With new politicians in office, budget woes on the horizon in many states and a shift in party control, online gambling is back at the forefront of many political discussions.
Let’s take a look at developments around the country both in states which have online gambling and states which are drawing increasingly closer to possibly regulating online gaming in the future.
A new state to keep an eye on in 2017 is Massachusetts.
State Senator Bruce Tarr introduced a brief bill to legalize and regulate online gambling within the state. State Senator Jennifer Flanagan reintroduced her legislation to expand the state’s lottery to online sales.
Last year, the state passed a bill to expressly allow daily fantasy sports (DFS) in the state. So far, 2017 seems on pace to expand online gaming offerings even further.
Moreover, it was a record month for New Jersey with $18.4 million in revenue. The previous record was $17.4 million in June of 2016.
On the brick and mortar front, properties in Atlantic City continued to struggle. Carl Icahn caused headlines with rumors swirling about the future of the Taj Mahal Casino.
Glenn Straub, owner of Revel nee TEN Hotel, also complained about city bureaucracy delaying his desired opening date of Feb. 20.
Online poker continues to hold steady in Nevada, but the big poker news of the week was the release of information about the biggest live tournament series of the year.
The World Series of Poker revealed dates and information about the marquee events of the summer.
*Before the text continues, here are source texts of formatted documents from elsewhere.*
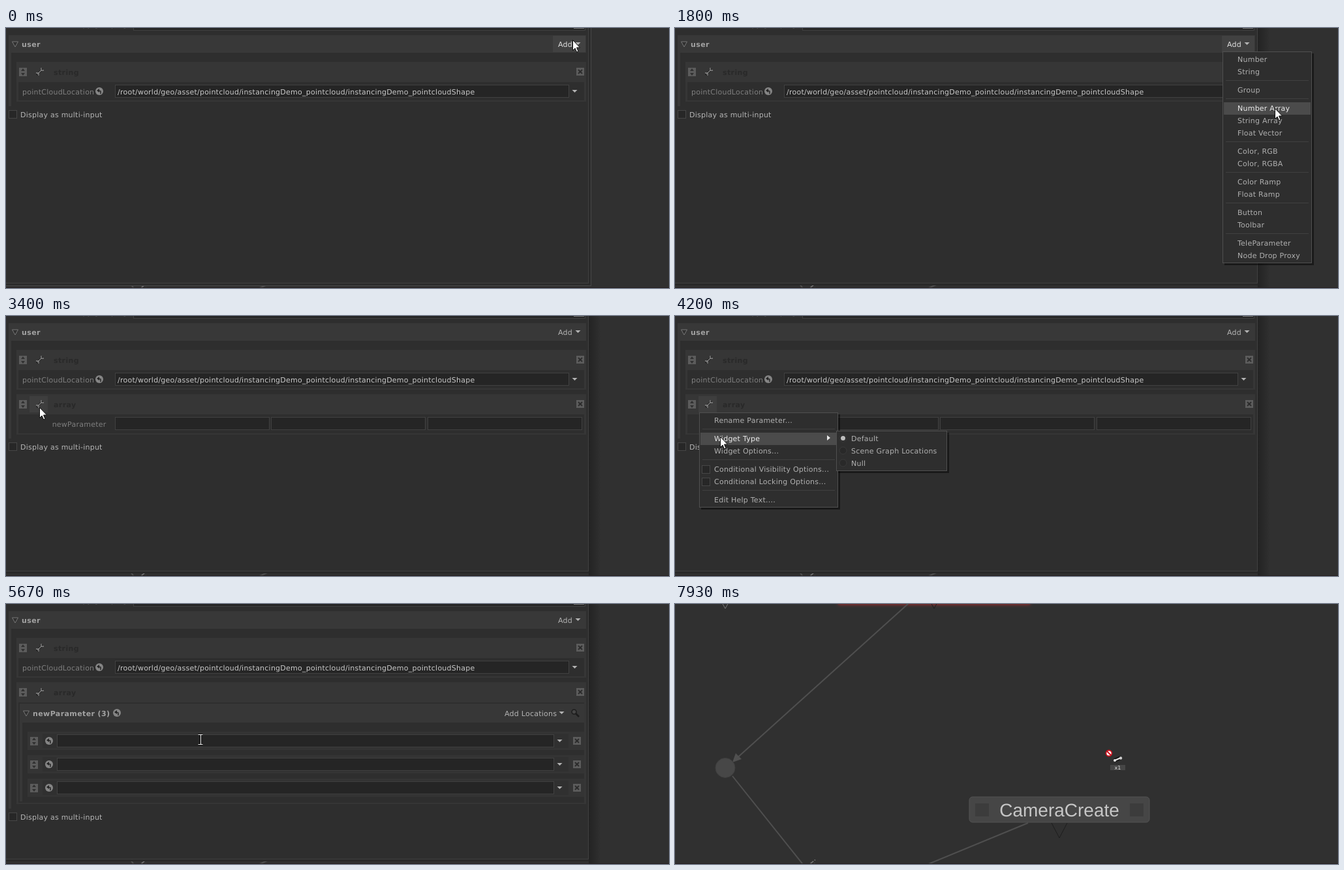
These frames come from a looping animation (1016x399 px, 8000 ms). An HTML page with a canvas:

```html
<!DOCTYPE html>
<html>
<head>
<meta charset="utf-8">
<style>
  html, body { margin: 0; overflow: hidden; background: #303030; }
  canvas { display: block; }
</style>
</head>
<body>
<canvas id="stage" width="1016" height="399"></canvas>
<script>
const ctx = document.getElementById('stage').getContext('2d');
const LOOP = 8000, FPS = 15;

// Moments of the story, in ticks of 1/15 s
const ADD_MENU = 17, ADDED = 37, WRENCH_MENU = 54, SUBMENU = 62,
      CHOSEN = 77, LIST = 79, LEAVE = 99, GRAPH = 115;

// Pointer path: tick, x, y
const PATH = [
  [2, 868, 18], [6, 777, 27], [9, 777, 27], [12, 830, 20], [14, 862, 26], [19, 862, 26],
  [23, 890, 70], [27, 919, 123], [29, 909, 145], [32, 909, 147], [39, 909, 147],
  [43, 600, 160], [49, 55, 143], [51, 51, 140], [54, 51, 140], [58, 58, 165],
  [62, 69, 183], [63, 69, 185], [65, 69, 185], [71, 262, 190], [74, 300, 206], [84, 300, 206],
  [85, 298, 208], [88, 440, 206], [91, 800, 190], [93, 970, 235], [94, 984, 270],
  [95, 960, 293], [97, 847, 285], [98, 749, 238]
];
const DRAG = [[116, 560, -30], [119, 665, 229]];

const ADD_ITEMS = ['Number', 'String', '-', 'Group', '-', 'Number Array', 'String Array',
  'Float Vector', '-', 'Color, RGB', 'Color, RGBA', '-', 'Color Ramp', 'Float Ramp', '-',
  'Button', 'Toolbar', '-', 'TeleParameter', 'Node Drop Proxy'];
const WRENCH_ITEMS = ['Rename Parameter...', '-', 'Widget Type', 'Widget Options...', '-',
  'Conditional Visibility Options...', 'Conditional Locking Options...', '-', 'Edit Help Text....'];
const TYPE_ITEMS = ['Default', 'Scene Graph Locations', 'Null'];

function along(path, k) {
  const i = path.findIndex(p => p[0] >= k);
  if (i === 0) return path[0].slice(1);
  if (i < 0) return path[path.length - 1].slice(1);
  const [a, b] = [path[i - 1], path[i]], u = (k - a[0]) / (b[0] - a[0]);
  return [a[1] + (b[1] - a[1]) * u, a[2] + (b[2] - a[2]) * u].map(Math.round);
}

function box(x, y, w, h, fill, line) {
  ctx.fillStyle = fill;
  ctx.fillRect(x, y, w, h);
  if (line) {
    ctx.strokeStyle = line;
    ctx.lineWidth = 1;
    ctx.strokeRect(x + .5, y + .5, w - 1, h - 1);
  }
}

function poly(points, fill, line, width = 1) {
  ctx.beginPath();
  points.forEach(([x, y]) => ctx.lineTo(x, y));
  if (fill) { ctx.closePath(); ctx.fillStyle = fill; ctx.fill(); }
  if (line) { ctx.strokeStyle = line; ctx.lineWidth = width; ctx.stroke(); }
}

function disc(x, y, r, fill, line, width = 1) {
  ctx.beginPath();
  ctx.arc(x, y, r, 0, 7);
  ctx.fillStyle = fill;
  ctx.fill();
  if (line) { ctx.strokeStyle = line; ctx.lineWidth = width; ctx.stroke(); }
}

function text(s, x, y, color = '#b4b4b4', bold = false, align = 'left') {
  ctx.font = (bold ? 'bold ' : '') + '11px "DejaVu Sans", sans-serif';
  ctx.textRendering = 'geometricPrecision';
  ctx.letterSpacing = bold ? '.4px' : '.24px';
  ctx.textAlign = align;
  ctx.fillStyle = color;
  ctx.fillText(s, x, y + 4);
}

const down = (x, y, r = 4, fill = '#b4b4b4') => poly([[x - r, y - r / 2], [x + r, y - r / 2], [x, y + r / 2]], fill);
const fold = (x, y) => poly([[x - 4.5, y - 4], [x + 4.5, y - 4], [x, y + 4]], '#303030', '#777');
const field = (x, y, w) => box(x, y, w, 20, '#252525', '#414141');

function sorter(x, y) {
  box(x - 6, y - 6, 12, 13, '#5c5c5c');
  poly([[x - 3, y - 1], [x + 3, y - 1], [x, y - 5]], '#303030');
  poly([[x - 3, y + 2], [x + 3, y + 2], [x, y + 6]], '#303030');
}

function closer(x, y) {
  box(x - 6, y - 6, 12, 12, '#5c5c5c');
  poly([[x - 3, y - 3], [x + 3, y + 3]], 0, '#2c2c2c', 2);
  poly([[x + 3, y - 3], [x - 3, y + 3]], 0, '#2c2c2c', 2);
}

function revert(x, y) {
  disc(x, y, 6, '#858585');
  poly([[x - 4, y - 1], [x, y - 4], [x, y + 2]], '#252525');
  poly([[x - 1, y - 1], [x + 2, y], [x + 2, y + 4]], 0, '#252525', 1.5);
}

function wrench(x, y) {
  poly([[x - 5, y + 5], [x + 4, y - 4]], 0, '#1d1d1d', 3);
  poly([[x - 4, y + 4], [x + 3, y - 3]], 0, '#858585', 1.3);
  poly([[x + 2, y - 6], [x + 2, y - 2], [x + 6, y - 2]], 0, '#858585', 1.3);
  poly([[x - 6, y + 2], [x - 2, y + 2], [x - 2, y + 6]], 0, '#858585', 1.3);
}

function panel(y, h, type, lit) {
  box(16, y, 873, h, '#363636');
  box(19, y + 31, 867, h - 33, '#2e2e2e');
  if (lit) box(36, y + 3, 28, 25, '#3e3e3e');
  sorter(26, y + 15);
  wrench(52, y + 15);
  text(type, 73, y + 16, '#292929', true);
  closer(880, y + 15);
}

function graph() {
  box(0, 0, 1016, 399, '#303030');
  ctx.save();
  ctx.shadowColor = '#a02c2c';
  ctx.shadowBlur = 5;
  box(250, -8, 294, 9, '#6d2b2b');
  ctx.restore();
  for (const x of [77, 397]) poly([[x - 5, -2], [x, 7], [x + 5, -2]], 0, x < 100 ? '#777' : '#1d1d1d');
  poly([[358, -1], [92, 239]], 0, '#4f4f4f', 2);
  poly([[88, 243], [93, 229], [102, 238]], '#505050');
  poly([[88, 264], [198, 402]], 0, '#4f4f4f', 2);
  poly([[541, 336], [386, 400]], 0, '#4f4f4f', 2);
  disc(77, 251.5, 15, '#474747', '#3f3f3f');
  ctx.save();
  ctx.translate(199, 400);
  ctx.rotate(.9);
  ctx.font = '18px "Liberation Sans", sans-serif';
  ctx.textAlign = 'left';
  ctx.fillStyle = '#757575';
  ctx.fillText('in', 2, -4);
  ctx.restore();
  poly([[577, 336], [589, 359], [601, 336]], 0, '#1d1d1d');
  ctx.beginPath();
  ctx.roundRect(451, 296, 276, 39, 5);
  ctx.fillStyle = '#464646';
  ctx.fill();
  ctx.strokeStyle = '#525252';
  ctx.stroke();
  box(460, 306, 21, 20, '#3c3c3c');
  box(697, 306, 21, 20, '#3c3c3c');
  ctx.font = '28px "Liberation Sans", sans-serif';
  ctx.letterSpacing = '0px';
  ctx.textAlign = 'center';
  ctx.fillStyle = '#c6c6c6';
  ctx.fillText('CameraCreate', 589, 326);
  box(0, 398, 1016, 1, '#251f20');
}

function windowFrame(focused) {
  if (focused) {
    box(0, 0, 897, 396, '#2b2b2b');
    box(896, 0, 1, 396, '#484848');
    box(0, 395, 897, 1, '#484848');
  } else {
    const shade = ctx.createLinearGradient(893, 0, 912, 0);
    shade.addColorStop(0, '#232323');
    shade.addColorStop(1, '#303030');
    box(893, 0, 19, 398, shade);
    box(0, 392, 893, 3, '#292929');
  }
  box(0, 0, 893, 392, '#2e2e2e');
  box(892, 0, 1, 392, '#404040');
  box(0, 391, 893, 1, '#404040');
}

function properties(k, x, y) {
  const end = k < ADDED + 1 ? 120 : k < LIST ? 188 : 314;
  const addOpen = k >= ADD_MENU && k < ADDED;
  const addLit = addOpen || (x > 838 && x < 889 && y > 11 && y < 38);

  text('for copy grouping:', 190, -6, '#a0a0a0', false, 'right');
  box(195, -10, 693, 14, '#252525', '#414141');
  box(870, 0, 16, 1, '#777');

  box(4, 11, 885, 27, '#383838');
  box(4, 38, 4, end - 38, '#383838');
  if (addLit) box(838, 12, 50, 25, '#414141');
  fold(14, 25);
  text('user', 24, 25, '#a2a2a2', true);
  text('Add', 846, 25, addLit ? '#e0e0e0' : '#b4b4b4');
  down(876.5, 24);

  panel(52, 61, 'string');
  text('pointCloudLocation', 25, 98, '#7e7e7e');
  revert(143, 97);
  field(167, 87, 696);
  text('/root/world/geo/asset/pointcloud/instancingDemo_pointcloud/instancingDemo_pointcloudShape', 171, 98, '#c8c8c8');
  down(871.5, 97);

  if (k >= LIST) locationList();
  else if (k > ADDED) {
    panel(120, 62, 'array', k >= 49);
    text('newParameter', 153.5, 166, '#7e7e7e', false, 'right');
    for (const fx of [167, 406, 646]) field(fx, 155, 237);
  }
  box(4, end + 6, 13, 13, '#272727', '#464646');
  text('Display as multi-input', 22, end + 13);
}

function locationList() {
  panel(120, 187, 'array');
  box(21, 153, 865, 29, '#373737');
  box(21, 182, 4, 121, '#373737');
  fold(31, 168);
  text('newParameter (3)', 41, 168, '#a2a2a2', true);
  revert(170, 167);
  text('Add Locations', 764, 168);
  down(851.5, 167);
  poly([[873, 168], [878, 173]], 0, '#1d1d1d', 2.5);
  disc(870.5, 165.5, 3.5, '#454545', '#1d1d1d', 1.5);
  for (let y = 210; y < 300; y += 36) {
    box(33, y - 14, 853, 28, '#343434');
    box(56, y - 11, 806, 22, '#303030');
    sorter(43, y);
    revert(66, y);
    field(78, y - 10, 762);
    down(848.5, y);
    closer(875, y);
  }
}

// Returns nothing; the row under (px, py) is highlighted
function menu(items, x, y, w, h, px, py, alpha, decorate) {
  ctx.save();
  ctx.globalAlpha = Math.min(1, alpha);
  box(x + 3, y + 3, w, h, 'rgba(0,0,0,.45)');
  box(x, y, w, h, '#2e2e2e', '#505050');
  let top = y + 2;
  for (const item of items) {
    if (item === '-') {
      box(x + 5, top + 4, w - 10, 1, '#404040');
      top += 9;
      continue;
    }
    const mid = top + 10, lit = px > x && px < x + w && py >= top && py < top + 19;
    if (lit) box(x + 2, top + 1, w - 4, 19, '#4b4b4b');
    text(item, x + 23, mid, lit ? '#ececec' : '#b0b0b0');
    if (decorate) decorate(item, mid);
    top += 19;
  }
  ctx.restore();
}

function menus(k, x, y) {
  if (k >= ADD_MENU && k < ADDED)
    menu(ADD_ITEMS, 839, 36, 137, 325, x, y > 37 ? y : -1, (k - ADD_MENU + 1) / 2);
  if (k < WRENCH_MENU || k >= CHOSEN + 1) return;
  const inSub = x > 247;
  menu(WRENCH_ITEMS, 37, 148, 213, 146, inSub ? 60 : x, inSub ? 188 : y, (k - WRENCH_MENU + 1) / 2, (item, mid) => {
    if (item.startsWith('Cond')) box(41, mid - 6, 13, 13, '#272727', '#464646');
    if (item === 'Widget Type') poly([[233, mid - 5], [238, mid - 1], [233, mid + 3]], '#e8e8e8');
  });
  if (k >= SUBMENU)
    menu(TYPE_ITEMS, 247, 176, 170, 62, x, y, (k - SUBMENU + 1) / 2, (item, mid) => {
      disc(257.5, mid - .5, 5.5, '#292929', '#3c3c3c');
      if (item === 'Default') disc(257.5, mid - .5, 3.5, '#bdbdbd');
    });
}

function pointer(k, x, y) {
  const overField = k >= LIST && x > 78 && x < 840 && [210, 246, 282].some(m => Math.abs(y - m) <= 10);
  ctx.save();
  ctx.translate(x, y);
  if (overField) {
    for (const [c, w] of [['#111', 3], ['#f4f4f4', 1]]) {
      poly([[-3.5, -7.5], [3.5, -7.5]], 0, c, w);
      poly([[.5, -7.5], [.5, 7.5]], 0, c, w);
      poly([[-3.5, 7.5], [3.5, 7.5]], 0, c, w);
    }
  } else {
    poly([[.5, .5], [.5, 16.5], [4, 13], [6.7, 19], [9, 18], [6.5, 12], [11.5, 12], [.5, .5]], '#fff', '#111');
  }
  ctx.restore();
}

function dragged(x, y) {
  ctx.save();
  ctx.translate(x, y);
  poly([[8, 11], [18, 7]], 0, '#161616', 6);
  poly([[9, 11], [18, 7]], 0, '#e4e4e4', 2);
  disc(9, 11, 2, '#e4e4e4');
  disc(18, 7.5, 2.2, '#d0d0d0');
  box(2, 18, 23, 8, '#464646');
  ctx.font = '8px "DejaVu Sans", sans-serif';
  ctx.letterSpacing = '0px';
  ctx.textAlign = 'center';
  ctx.fillStyle = '#e0e0e0';
  ctx.fillText('x1', 13.5, 25);
  disc(0, 0, 4.5, '#fff', '#c8101c', 1.8);
  poly([[-3, -3], [3, 3]], 0, '#c8101c', 1.8);
  ctx.restore();
}

function draw() {
  const ms = performance.now() % LOOP;
  const k = Math.floor((ms + 5) * FPS / 1000) % 120;
  graph();
  if (k >= GRAPH) {
    dragged(...along(DRAG, k));
  } else {
    const [x, y] = along(PATH, k);
    windowFrame(k < ADD_MENU);
    properties(k, x, y);
    menus(k, x, y);
    if (k < LEAVE) pointer(k, x, y);
  }
  requestAnimationFrame(draw);
}
draw();
</script>
</body>
</html>
```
The big tournaments like Colossus, Millionaire Maker, the Seniors Event and, of course, the Main Event are scheduled for every weekend throughout the summer.
The complete WSOP schedule should be out next month.
Like Massachusetts, New York begins the year with whispers of online gaming progress. No official bills have been introduced, but Gaming Compliance reports ($) that a bill should be introduced in the state assembly shortly.
The new year began much like the last year ended in the Pennsylvania Senate. Sen. Jay Costa re-introduced his online gaming framework, but it could take months for the bill to pass through both the House and Senate.
It failed to do so in 2016.
Meanwhile, computers and poker players are clashing in a different way in Pittsburgh. A quartet of poker pros is currently logging hands against Carnegie Mellon’s newest version of poker artificial intelligence, Liberatus.
The last time humans took on a bot from Carnegie Mellon, they technically won, but the match was declared a statistical draw. This time around, the new AI features less exploitable bluffing ranges and addresses other observations the pros offered from their first battle of the bot.